**Exercise goal:**
Only lines containing the string "field" belong in the answer; copy all of them from the entries.

-------

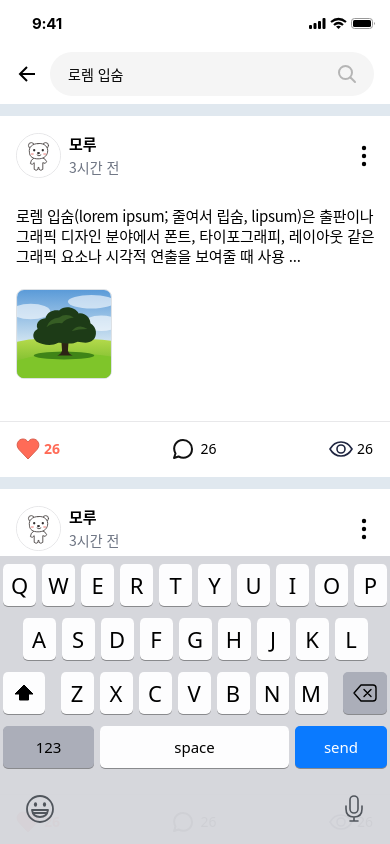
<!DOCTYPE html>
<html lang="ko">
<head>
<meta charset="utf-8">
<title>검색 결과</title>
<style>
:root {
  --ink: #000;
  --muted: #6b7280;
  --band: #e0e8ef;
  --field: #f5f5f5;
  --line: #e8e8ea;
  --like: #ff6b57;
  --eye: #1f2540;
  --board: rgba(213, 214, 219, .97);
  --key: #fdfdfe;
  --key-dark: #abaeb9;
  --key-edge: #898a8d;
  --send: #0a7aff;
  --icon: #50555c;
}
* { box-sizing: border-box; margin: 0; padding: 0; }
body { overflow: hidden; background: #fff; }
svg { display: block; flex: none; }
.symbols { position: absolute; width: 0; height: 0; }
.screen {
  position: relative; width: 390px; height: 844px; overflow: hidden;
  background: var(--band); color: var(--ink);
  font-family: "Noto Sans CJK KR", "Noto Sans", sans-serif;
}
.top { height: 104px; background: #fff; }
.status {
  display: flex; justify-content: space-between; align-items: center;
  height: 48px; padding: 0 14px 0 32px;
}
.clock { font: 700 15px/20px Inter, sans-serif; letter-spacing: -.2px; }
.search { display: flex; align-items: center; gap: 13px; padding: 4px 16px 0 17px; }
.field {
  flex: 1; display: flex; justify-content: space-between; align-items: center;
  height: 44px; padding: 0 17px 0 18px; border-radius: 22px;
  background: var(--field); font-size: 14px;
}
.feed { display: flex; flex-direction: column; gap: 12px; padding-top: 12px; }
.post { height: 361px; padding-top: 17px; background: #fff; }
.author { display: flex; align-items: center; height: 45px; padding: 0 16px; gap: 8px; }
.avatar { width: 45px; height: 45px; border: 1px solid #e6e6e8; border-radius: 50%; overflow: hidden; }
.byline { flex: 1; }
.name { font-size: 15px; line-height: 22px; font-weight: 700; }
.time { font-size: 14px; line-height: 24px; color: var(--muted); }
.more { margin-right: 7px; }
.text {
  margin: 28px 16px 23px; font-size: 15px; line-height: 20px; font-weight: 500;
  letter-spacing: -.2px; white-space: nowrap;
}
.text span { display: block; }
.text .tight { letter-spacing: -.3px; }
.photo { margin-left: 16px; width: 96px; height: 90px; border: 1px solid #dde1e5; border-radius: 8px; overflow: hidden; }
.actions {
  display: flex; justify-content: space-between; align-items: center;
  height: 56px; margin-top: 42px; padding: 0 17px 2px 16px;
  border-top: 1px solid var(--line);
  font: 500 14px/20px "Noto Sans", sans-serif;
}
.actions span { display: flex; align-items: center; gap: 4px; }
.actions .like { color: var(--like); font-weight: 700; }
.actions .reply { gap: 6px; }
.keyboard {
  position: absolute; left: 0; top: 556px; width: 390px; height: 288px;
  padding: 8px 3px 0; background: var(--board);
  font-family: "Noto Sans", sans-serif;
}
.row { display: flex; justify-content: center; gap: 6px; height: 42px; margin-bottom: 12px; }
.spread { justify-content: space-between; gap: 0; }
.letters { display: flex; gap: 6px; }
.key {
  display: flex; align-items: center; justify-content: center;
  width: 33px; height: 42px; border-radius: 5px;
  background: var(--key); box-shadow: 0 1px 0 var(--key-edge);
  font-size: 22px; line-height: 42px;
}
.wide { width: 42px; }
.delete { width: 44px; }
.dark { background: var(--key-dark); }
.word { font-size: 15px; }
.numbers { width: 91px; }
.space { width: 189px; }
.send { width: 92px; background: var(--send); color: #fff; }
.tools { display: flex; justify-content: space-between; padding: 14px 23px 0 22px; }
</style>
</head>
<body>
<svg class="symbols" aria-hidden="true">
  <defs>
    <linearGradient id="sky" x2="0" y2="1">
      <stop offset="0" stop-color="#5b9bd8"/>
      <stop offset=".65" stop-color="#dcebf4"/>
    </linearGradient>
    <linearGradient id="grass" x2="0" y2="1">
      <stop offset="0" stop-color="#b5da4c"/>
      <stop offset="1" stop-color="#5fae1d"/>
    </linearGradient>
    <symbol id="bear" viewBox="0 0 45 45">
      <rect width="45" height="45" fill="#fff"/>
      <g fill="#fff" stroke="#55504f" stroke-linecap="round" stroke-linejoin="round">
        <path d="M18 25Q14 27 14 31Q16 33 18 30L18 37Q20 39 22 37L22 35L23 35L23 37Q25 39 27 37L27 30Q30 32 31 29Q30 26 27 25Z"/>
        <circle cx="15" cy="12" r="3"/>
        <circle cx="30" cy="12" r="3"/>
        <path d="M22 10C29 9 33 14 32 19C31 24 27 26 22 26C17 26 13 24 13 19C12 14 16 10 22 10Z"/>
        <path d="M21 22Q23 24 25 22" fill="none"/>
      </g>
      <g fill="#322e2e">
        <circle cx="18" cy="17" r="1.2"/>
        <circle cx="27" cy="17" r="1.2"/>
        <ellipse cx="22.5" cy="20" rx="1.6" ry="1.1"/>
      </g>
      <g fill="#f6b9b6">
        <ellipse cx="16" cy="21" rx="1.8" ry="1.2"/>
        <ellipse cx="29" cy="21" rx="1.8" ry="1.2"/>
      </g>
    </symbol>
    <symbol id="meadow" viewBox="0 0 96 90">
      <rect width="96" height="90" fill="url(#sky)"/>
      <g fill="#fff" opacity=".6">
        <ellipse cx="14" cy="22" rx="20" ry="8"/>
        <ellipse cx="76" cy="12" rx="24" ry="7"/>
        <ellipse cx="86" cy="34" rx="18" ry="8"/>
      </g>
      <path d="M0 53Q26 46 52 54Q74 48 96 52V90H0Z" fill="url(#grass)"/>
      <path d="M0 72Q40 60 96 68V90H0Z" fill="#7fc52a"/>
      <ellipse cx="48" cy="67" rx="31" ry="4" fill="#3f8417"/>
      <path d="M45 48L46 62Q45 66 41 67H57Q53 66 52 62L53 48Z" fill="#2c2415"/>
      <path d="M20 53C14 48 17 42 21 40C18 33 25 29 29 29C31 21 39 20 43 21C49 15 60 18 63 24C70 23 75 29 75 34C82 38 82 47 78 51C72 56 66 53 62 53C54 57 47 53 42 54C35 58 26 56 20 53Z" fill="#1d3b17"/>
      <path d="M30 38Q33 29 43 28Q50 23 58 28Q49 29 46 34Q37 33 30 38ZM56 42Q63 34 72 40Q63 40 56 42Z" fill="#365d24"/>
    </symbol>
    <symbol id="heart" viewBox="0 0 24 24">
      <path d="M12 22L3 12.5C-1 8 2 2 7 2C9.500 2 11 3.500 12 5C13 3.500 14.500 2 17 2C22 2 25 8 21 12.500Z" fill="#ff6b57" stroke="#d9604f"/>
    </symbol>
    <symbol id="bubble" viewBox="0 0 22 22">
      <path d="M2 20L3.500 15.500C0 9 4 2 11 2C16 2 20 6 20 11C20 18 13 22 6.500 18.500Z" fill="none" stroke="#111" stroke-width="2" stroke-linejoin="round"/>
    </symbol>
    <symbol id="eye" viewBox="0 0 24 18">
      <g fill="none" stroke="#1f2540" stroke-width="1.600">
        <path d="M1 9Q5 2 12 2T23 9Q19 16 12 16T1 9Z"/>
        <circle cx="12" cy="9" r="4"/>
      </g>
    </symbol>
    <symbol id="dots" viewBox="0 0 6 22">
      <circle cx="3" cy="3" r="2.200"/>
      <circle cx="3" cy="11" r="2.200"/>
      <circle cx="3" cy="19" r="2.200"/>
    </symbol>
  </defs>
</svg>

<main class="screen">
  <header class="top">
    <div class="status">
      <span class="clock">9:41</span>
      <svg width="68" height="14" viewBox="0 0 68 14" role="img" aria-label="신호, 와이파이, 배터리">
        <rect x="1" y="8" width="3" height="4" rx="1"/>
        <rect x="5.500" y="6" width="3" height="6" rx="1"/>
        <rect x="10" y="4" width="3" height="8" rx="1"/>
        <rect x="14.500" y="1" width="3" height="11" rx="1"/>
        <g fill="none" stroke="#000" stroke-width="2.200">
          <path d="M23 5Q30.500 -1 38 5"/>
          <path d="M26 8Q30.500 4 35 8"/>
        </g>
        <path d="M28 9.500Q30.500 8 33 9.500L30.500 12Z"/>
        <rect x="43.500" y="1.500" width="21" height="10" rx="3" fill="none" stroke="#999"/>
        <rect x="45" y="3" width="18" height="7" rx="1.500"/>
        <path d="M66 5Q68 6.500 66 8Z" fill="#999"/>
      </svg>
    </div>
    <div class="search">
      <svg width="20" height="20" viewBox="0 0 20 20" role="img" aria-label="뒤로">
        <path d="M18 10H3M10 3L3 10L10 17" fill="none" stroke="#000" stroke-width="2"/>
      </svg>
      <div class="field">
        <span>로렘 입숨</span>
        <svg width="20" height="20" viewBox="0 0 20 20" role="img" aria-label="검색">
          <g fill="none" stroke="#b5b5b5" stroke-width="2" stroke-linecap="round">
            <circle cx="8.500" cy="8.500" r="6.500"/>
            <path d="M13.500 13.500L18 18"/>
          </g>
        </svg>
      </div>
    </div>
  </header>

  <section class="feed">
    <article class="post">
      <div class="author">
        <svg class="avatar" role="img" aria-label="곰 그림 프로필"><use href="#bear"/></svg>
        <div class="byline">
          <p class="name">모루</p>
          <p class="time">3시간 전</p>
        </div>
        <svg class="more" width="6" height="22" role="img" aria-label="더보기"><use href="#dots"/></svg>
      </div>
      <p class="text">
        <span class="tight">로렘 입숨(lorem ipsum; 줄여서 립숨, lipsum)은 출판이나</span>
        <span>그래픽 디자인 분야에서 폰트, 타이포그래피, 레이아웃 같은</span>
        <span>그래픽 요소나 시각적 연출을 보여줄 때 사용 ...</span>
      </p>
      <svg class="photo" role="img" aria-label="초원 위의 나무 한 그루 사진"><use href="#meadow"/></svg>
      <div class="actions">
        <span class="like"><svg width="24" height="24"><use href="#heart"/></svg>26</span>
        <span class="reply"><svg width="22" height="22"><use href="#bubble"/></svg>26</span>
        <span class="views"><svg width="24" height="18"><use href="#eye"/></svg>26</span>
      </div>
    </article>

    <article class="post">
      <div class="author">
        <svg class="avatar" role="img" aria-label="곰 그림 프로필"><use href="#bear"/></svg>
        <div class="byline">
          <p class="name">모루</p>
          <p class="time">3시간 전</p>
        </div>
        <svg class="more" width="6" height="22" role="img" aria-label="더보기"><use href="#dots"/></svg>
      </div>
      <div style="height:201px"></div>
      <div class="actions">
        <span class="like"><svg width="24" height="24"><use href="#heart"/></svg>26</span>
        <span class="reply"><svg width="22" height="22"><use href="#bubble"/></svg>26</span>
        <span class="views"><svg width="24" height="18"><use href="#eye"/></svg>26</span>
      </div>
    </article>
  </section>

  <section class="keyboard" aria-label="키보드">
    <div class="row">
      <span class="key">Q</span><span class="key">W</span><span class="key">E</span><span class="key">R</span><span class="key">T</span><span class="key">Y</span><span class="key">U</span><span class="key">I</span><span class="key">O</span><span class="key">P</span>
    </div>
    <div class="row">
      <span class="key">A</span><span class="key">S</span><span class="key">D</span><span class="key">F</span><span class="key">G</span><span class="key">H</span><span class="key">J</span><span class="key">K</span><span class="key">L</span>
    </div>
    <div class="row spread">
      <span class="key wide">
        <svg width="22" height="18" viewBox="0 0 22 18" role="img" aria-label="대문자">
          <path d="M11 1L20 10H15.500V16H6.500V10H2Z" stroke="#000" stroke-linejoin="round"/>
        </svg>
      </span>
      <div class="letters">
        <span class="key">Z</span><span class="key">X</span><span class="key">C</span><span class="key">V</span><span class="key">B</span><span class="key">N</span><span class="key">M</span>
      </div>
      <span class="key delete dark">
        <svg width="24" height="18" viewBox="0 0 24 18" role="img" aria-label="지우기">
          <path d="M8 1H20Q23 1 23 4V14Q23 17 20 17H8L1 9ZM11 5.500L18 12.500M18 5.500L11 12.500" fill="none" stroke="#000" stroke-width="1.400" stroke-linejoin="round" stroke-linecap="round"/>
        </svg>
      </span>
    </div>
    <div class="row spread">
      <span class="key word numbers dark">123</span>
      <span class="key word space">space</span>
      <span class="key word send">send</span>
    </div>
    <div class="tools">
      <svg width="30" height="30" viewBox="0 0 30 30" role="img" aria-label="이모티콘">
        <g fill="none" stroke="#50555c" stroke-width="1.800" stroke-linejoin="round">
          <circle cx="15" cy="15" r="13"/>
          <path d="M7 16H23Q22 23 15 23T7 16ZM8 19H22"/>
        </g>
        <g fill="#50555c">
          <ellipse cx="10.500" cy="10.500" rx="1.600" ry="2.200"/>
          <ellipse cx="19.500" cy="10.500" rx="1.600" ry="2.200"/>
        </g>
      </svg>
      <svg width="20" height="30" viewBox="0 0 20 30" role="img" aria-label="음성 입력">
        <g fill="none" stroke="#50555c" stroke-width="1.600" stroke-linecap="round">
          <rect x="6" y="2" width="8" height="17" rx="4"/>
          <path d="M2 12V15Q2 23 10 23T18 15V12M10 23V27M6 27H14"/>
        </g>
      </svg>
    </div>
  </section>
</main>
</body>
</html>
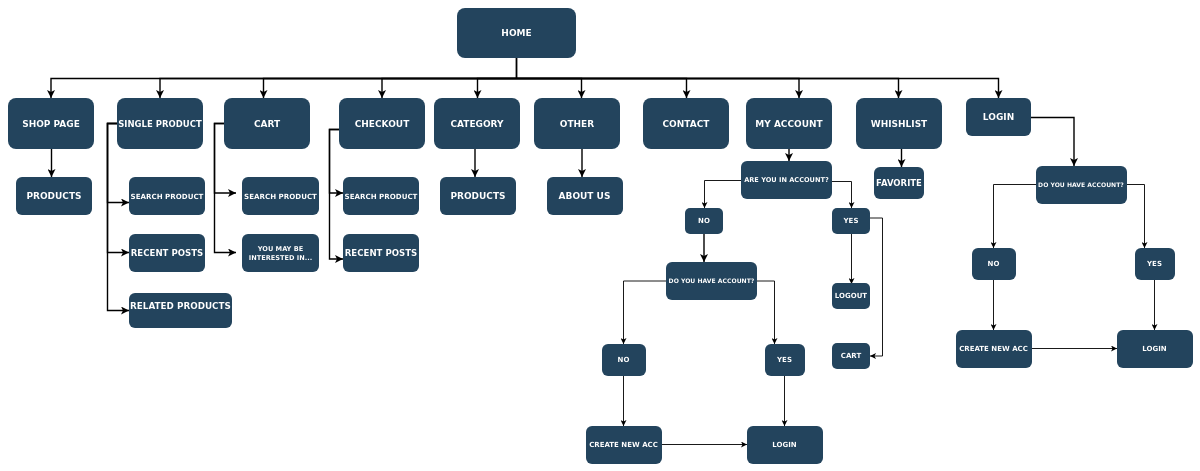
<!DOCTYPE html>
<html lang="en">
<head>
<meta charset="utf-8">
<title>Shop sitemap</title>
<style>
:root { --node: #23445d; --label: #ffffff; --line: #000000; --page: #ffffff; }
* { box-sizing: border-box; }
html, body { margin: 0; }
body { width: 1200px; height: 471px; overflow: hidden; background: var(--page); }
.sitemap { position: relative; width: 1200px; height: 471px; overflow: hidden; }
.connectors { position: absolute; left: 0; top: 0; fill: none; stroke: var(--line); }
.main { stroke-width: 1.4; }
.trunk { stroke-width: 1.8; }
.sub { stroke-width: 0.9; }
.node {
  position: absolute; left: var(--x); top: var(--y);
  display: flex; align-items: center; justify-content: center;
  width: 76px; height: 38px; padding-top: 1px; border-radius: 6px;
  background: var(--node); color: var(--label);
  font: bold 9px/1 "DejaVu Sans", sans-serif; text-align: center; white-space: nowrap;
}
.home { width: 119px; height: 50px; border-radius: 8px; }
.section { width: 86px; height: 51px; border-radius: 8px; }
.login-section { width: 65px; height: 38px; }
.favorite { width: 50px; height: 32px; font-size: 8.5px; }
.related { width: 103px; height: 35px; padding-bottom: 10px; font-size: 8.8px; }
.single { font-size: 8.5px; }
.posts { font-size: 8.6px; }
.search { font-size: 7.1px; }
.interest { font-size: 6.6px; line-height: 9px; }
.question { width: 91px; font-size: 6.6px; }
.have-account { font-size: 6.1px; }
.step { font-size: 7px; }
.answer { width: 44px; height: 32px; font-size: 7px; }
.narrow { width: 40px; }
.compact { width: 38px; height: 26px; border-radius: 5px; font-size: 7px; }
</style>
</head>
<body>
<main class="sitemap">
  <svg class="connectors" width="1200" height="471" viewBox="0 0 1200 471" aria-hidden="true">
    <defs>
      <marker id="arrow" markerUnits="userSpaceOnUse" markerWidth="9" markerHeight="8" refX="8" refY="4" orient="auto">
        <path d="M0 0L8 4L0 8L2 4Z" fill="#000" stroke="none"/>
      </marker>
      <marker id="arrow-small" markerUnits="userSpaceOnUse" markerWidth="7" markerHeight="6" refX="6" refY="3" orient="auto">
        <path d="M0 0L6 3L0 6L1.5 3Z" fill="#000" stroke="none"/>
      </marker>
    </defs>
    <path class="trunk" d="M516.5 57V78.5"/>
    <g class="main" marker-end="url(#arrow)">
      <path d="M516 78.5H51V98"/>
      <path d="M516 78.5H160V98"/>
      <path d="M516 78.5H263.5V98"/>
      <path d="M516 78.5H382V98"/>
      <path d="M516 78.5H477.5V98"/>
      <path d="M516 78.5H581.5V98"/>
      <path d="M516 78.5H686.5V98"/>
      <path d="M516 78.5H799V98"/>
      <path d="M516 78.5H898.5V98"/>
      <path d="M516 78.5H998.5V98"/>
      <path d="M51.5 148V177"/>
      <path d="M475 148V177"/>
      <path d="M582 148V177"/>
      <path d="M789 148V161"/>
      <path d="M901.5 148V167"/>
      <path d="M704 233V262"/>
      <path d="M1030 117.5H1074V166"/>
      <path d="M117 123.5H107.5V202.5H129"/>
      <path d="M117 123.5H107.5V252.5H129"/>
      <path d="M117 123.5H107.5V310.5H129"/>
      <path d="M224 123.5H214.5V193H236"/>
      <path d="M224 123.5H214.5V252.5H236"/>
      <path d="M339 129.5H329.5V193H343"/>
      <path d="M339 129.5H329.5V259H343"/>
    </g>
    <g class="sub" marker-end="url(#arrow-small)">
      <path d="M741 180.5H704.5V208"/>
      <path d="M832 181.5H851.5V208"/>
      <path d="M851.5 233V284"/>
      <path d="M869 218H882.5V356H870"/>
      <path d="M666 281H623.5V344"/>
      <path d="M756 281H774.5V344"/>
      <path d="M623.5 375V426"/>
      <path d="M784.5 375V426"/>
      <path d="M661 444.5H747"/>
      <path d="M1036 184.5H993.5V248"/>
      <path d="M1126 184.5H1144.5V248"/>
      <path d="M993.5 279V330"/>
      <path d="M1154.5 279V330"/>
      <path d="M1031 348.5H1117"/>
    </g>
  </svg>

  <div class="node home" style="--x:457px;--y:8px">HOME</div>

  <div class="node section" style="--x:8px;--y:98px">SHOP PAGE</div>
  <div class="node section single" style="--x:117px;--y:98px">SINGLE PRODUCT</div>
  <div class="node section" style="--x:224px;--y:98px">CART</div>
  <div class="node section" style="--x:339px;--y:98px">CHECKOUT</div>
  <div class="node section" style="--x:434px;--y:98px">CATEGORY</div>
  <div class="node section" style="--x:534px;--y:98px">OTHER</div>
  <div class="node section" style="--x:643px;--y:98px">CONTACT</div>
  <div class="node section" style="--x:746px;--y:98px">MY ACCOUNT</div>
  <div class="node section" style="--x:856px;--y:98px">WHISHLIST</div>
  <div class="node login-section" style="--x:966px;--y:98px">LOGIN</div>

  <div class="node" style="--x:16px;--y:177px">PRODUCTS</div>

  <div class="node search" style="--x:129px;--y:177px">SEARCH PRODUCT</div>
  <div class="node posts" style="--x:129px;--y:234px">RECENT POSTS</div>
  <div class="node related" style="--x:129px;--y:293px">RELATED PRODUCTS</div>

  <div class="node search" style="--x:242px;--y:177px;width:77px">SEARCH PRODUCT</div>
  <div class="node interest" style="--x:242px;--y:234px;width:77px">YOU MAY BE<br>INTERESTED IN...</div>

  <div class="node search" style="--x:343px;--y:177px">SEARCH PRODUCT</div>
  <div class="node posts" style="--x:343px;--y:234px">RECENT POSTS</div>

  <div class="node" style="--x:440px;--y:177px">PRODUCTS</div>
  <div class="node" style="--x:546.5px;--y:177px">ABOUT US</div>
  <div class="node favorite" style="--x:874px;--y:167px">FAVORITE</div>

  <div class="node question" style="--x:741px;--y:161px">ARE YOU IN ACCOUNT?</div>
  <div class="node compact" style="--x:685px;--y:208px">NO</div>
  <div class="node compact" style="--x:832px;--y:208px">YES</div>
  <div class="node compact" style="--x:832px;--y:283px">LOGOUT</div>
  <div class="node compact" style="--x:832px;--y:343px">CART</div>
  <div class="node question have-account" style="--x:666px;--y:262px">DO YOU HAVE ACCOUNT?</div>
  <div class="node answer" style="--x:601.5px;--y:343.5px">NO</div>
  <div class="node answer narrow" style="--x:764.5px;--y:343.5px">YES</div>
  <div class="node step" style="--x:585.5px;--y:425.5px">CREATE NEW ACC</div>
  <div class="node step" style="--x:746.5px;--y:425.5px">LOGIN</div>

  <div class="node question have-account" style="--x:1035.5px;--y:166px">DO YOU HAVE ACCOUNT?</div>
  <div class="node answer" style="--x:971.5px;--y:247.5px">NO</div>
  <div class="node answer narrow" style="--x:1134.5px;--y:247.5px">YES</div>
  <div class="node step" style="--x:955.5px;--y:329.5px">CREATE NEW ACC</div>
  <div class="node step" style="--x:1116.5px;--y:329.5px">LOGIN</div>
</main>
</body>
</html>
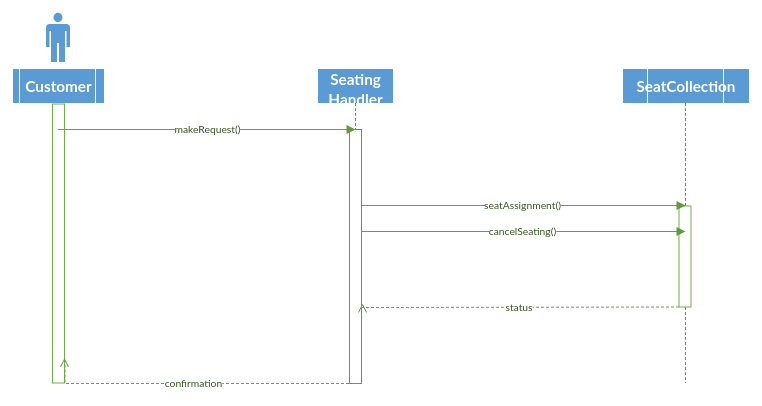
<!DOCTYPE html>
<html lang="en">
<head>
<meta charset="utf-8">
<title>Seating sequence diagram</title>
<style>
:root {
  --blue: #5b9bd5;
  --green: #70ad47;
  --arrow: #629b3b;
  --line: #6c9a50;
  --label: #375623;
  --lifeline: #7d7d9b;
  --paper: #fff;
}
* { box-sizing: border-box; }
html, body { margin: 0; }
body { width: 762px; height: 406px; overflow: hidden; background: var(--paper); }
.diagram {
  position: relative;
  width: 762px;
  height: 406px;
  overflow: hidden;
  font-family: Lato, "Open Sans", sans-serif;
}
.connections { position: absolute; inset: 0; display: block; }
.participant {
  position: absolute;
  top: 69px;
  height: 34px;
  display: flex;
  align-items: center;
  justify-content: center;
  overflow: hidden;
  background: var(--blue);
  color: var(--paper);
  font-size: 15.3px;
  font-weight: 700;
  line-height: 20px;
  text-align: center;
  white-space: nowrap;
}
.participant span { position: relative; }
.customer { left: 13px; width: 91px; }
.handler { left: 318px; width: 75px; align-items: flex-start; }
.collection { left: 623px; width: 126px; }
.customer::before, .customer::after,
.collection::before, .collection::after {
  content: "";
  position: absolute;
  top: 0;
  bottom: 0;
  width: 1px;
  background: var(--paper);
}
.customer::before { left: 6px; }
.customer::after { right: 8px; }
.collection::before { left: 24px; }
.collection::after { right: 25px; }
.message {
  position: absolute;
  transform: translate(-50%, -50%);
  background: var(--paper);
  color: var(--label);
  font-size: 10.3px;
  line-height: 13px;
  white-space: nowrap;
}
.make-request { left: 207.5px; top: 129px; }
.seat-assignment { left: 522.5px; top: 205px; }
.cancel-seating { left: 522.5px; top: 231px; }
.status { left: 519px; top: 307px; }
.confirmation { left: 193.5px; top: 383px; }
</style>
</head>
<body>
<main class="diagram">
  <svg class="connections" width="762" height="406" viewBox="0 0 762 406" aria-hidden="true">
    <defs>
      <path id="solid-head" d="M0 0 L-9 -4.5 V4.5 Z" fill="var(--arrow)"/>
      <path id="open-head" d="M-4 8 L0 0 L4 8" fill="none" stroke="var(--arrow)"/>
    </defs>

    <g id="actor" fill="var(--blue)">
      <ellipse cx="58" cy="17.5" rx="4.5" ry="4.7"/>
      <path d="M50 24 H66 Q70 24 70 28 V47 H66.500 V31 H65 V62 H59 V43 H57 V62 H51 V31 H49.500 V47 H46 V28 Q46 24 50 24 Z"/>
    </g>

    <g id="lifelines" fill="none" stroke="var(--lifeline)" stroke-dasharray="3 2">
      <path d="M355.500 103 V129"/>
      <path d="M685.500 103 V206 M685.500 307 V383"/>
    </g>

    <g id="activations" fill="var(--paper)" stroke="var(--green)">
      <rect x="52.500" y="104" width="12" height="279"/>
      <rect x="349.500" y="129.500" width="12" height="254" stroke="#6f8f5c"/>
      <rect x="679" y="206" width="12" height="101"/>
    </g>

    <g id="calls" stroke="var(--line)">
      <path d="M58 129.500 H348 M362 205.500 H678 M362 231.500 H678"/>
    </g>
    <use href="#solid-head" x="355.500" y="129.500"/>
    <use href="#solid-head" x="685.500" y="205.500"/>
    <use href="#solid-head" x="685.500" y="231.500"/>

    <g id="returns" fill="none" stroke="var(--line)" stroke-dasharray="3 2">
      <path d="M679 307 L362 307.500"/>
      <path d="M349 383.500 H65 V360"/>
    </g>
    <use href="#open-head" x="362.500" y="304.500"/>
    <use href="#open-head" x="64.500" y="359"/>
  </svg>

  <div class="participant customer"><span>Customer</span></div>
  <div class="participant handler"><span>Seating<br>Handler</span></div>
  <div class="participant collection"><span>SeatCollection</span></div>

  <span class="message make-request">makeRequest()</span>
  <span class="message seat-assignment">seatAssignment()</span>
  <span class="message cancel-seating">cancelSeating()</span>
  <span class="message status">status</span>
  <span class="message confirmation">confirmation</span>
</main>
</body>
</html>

-------

**Exercise solution:**
  --field: #f5f5f5;
.field {
  background: var(--field); font-size: 14px;
      <div class="field">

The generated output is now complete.